* Work order
Your answer should be the lines of the data below that contain "rows".

* Records for the task
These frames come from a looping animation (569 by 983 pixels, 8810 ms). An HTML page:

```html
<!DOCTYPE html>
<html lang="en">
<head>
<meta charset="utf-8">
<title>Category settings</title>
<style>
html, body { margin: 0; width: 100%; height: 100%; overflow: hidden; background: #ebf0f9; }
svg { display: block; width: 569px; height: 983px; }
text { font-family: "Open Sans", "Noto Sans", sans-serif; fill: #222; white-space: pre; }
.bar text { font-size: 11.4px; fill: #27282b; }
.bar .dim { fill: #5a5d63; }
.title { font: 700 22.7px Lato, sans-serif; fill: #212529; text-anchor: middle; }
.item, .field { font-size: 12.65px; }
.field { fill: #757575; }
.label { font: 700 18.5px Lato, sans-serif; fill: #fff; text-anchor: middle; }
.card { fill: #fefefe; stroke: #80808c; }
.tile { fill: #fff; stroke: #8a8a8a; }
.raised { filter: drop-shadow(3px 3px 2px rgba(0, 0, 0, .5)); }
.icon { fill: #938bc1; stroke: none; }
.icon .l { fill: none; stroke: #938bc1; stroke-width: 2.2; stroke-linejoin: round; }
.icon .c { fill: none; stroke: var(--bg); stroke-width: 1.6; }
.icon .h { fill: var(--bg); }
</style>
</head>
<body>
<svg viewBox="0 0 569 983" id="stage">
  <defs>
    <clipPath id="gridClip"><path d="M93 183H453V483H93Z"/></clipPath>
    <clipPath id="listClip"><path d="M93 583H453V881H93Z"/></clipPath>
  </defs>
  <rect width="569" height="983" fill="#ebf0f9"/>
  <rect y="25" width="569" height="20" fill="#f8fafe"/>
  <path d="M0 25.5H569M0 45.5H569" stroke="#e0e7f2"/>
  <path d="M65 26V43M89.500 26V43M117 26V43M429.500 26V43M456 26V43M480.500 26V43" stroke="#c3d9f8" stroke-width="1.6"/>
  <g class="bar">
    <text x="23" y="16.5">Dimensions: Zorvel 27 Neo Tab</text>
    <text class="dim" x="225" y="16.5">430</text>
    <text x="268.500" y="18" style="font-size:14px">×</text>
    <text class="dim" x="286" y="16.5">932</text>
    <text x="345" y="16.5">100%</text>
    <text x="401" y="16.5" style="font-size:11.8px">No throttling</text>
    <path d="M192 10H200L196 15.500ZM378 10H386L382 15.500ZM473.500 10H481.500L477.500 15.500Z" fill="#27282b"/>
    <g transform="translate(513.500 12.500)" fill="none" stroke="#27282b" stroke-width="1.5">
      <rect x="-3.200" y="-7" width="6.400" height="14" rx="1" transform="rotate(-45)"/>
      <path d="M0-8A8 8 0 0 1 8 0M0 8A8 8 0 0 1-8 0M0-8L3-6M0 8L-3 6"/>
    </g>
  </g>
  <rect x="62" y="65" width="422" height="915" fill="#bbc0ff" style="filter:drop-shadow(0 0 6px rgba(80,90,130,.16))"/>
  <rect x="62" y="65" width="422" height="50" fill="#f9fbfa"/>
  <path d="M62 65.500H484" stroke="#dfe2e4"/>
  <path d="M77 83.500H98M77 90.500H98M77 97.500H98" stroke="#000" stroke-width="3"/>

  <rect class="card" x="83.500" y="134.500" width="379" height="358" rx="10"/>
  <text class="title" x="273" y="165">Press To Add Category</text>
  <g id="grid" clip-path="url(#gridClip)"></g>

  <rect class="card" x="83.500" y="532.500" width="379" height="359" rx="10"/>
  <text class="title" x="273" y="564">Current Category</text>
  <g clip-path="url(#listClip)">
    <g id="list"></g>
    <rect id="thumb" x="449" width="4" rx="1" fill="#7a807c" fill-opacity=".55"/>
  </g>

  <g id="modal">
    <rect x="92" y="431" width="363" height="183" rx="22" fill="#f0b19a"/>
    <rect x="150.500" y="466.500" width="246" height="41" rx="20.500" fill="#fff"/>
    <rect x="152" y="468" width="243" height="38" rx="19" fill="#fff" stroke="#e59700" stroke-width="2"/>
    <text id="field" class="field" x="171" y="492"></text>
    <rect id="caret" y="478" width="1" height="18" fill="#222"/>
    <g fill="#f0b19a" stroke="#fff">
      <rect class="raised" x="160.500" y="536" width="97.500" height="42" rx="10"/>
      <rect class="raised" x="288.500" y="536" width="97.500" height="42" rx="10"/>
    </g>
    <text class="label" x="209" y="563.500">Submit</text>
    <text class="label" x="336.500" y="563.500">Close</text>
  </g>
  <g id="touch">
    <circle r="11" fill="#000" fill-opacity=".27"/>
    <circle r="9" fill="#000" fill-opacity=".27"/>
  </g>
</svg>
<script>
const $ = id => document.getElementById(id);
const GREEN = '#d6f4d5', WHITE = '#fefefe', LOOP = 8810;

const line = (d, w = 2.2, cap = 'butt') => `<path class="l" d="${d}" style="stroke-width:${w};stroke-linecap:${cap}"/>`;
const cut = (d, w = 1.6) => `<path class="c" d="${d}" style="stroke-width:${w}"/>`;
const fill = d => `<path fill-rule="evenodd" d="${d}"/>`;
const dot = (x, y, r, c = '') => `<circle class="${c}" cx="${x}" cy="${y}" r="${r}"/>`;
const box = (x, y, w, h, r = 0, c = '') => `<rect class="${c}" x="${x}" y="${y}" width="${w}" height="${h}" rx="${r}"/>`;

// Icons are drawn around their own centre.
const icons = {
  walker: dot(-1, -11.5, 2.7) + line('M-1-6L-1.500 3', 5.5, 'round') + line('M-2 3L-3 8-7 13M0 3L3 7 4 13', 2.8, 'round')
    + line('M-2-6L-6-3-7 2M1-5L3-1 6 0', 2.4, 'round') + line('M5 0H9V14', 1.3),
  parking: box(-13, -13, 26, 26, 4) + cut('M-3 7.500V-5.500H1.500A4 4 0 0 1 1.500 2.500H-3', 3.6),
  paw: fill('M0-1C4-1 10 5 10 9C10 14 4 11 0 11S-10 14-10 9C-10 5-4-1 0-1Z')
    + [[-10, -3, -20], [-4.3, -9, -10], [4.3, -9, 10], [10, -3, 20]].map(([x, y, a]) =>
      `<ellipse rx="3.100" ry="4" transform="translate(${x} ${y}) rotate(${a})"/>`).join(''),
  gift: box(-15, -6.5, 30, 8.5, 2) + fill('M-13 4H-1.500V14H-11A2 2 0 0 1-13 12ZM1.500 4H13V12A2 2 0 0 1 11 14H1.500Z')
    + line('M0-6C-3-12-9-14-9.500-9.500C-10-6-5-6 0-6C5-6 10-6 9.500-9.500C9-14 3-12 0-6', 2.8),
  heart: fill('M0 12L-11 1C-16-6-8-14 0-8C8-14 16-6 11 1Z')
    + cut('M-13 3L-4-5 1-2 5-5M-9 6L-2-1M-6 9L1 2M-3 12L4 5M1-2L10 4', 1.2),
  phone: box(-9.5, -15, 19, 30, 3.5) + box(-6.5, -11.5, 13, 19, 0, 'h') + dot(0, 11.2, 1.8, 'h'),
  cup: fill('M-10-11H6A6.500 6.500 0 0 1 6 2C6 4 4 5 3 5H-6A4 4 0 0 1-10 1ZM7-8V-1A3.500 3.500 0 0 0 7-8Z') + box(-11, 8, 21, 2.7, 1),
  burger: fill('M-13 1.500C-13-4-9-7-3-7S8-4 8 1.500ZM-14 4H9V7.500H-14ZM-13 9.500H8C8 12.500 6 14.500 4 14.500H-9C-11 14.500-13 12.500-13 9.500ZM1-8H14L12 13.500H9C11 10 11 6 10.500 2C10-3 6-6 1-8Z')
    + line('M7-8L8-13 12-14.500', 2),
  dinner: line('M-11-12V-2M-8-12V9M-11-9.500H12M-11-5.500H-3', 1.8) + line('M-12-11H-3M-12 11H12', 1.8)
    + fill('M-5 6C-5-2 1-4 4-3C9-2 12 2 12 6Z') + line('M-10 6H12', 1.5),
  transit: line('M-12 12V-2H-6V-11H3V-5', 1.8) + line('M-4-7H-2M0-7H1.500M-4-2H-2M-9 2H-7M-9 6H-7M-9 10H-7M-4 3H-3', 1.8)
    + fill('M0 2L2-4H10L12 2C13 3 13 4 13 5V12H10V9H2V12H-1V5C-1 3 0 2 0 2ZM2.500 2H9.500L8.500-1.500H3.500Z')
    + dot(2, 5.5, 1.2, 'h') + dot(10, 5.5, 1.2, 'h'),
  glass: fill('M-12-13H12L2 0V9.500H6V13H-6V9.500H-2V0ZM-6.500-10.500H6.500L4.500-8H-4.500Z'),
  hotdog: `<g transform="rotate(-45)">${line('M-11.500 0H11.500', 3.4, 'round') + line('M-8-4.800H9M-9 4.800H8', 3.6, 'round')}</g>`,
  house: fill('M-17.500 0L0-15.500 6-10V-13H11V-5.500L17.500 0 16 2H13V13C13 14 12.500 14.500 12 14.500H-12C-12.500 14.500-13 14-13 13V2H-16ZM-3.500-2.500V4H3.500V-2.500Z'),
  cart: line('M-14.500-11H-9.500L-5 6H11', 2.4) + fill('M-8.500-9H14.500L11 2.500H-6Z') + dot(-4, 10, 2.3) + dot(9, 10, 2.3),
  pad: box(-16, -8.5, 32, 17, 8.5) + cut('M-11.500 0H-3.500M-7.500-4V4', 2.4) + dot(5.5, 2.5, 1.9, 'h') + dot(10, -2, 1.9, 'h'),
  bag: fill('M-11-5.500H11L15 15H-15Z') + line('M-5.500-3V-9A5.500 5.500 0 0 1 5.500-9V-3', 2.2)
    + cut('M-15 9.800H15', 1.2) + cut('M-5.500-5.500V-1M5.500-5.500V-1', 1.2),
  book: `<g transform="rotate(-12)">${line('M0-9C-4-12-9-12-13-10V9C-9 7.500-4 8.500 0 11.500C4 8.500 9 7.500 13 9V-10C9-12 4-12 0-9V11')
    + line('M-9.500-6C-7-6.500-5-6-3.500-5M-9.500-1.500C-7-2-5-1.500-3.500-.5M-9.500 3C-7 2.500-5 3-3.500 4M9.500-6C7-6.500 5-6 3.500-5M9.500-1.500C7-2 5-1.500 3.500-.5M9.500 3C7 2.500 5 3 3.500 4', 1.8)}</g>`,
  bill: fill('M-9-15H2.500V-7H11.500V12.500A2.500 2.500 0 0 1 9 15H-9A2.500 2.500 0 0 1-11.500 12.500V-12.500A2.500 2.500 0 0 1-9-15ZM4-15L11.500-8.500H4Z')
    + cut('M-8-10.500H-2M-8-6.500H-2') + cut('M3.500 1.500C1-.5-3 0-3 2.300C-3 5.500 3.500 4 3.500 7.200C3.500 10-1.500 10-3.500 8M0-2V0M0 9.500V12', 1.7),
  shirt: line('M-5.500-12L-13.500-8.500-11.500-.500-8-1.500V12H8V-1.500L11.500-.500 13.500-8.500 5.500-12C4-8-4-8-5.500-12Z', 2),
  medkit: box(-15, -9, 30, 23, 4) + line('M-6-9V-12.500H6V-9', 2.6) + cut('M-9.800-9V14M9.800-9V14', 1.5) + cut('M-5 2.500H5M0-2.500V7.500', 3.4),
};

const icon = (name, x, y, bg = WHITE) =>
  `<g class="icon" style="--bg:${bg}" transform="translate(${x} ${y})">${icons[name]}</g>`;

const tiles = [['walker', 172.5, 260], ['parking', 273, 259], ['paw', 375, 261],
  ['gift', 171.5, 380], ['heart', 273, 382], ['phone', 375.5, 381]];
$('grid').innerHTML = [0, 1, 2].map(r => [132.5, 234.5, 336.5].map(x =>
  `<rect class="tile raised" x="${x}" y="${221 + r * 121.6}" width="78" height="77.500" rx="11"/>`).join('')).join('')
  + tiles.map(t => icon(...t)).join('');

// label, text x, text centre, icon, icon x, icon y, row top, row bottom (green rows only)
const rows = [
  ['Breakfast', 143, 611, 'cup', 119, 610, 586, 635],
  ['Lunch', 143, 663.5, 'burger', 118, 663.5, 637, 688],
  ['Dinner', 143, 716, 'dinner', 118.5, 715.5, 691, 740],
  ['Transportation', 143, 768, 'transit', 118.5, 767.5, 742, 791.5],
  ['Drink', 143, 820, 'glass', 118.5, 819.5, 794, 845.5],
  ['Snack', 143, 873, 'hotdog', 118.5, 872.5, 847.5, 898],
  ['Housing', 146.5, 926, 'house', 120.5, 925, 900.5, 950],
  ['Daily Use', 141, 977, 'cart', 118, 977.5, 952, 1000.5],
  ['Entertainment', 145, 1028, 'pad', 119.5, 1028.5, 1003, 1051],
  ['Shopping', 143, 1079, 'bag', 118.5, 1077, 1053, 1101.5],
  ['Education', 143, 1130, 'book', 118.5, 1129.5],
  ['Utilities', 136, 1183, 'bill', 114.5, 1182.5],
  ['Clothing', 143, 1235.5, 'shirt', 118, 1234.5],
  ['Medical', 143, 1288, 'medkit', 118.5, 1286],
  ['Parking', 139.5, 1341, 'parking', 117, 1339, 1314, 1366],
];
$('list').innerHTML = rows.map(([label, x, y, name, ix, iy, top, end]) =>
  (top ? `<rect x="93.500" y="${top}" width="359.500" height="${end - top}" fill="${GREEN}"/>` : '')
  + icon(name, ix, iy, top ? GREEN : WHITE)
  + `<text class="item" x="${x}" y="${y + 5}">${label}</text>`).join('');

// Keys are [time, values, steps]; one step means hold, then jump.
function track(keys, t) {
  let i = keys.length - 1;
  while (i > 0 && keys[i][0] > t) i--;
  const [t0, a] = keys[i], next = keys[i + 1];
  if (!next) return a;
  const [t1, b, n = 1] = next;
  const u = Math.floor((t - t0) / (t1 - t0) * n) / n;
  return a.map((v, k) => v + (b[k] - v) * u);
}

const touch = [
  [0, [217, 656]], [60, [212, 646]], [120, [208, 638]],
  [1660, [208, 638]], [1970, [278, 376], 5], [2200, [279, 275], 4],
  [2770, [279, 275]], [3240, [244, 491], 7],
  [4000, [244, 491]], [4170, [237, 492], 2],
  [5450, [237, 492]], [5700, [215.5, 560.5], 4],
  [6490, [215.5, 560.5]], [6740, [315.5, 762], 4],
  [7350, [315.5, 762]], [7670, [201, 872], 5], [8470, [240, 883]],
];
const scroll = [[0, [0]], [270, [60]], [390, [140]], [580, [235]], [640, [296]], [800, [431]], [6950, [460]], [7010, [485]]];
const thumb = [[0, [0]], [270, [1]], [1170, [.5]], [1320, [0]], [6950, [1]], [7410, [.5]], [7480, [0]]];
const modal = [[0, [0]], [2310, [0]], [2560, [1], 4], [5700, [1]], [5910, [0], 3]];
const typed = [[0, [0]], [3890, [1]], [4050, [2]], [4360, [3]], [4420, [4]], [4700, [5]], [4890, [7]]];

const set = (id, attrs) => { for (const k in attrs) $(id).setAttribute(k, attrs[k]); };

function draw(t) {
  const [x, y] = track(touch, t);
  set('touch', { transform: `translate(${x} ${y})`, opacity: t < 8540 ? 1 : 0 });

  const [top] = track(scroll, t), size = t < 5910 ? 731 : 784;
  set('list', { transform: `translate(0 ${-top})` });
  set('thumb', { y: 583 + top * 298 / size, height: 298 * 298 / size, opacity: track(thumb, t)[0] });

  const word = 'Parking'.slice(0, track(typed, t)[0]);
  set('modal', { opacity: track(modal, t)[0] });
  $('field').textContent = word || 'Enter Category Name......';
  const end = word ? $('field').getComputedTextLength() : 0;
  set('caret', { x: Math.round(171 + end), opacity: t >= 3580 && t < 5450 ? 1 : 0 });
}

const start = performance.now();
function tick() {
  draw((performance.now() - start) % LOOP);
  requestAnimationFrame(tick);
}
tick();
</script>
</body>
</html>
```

* Problem solution
// label, text x, text centre, icon, icon x, icon y, row top, row bottom (green rows only)
const rows = [
$('list').innerHTML = rows.map(([label, x, y, name, ix, iy, top, end]) =>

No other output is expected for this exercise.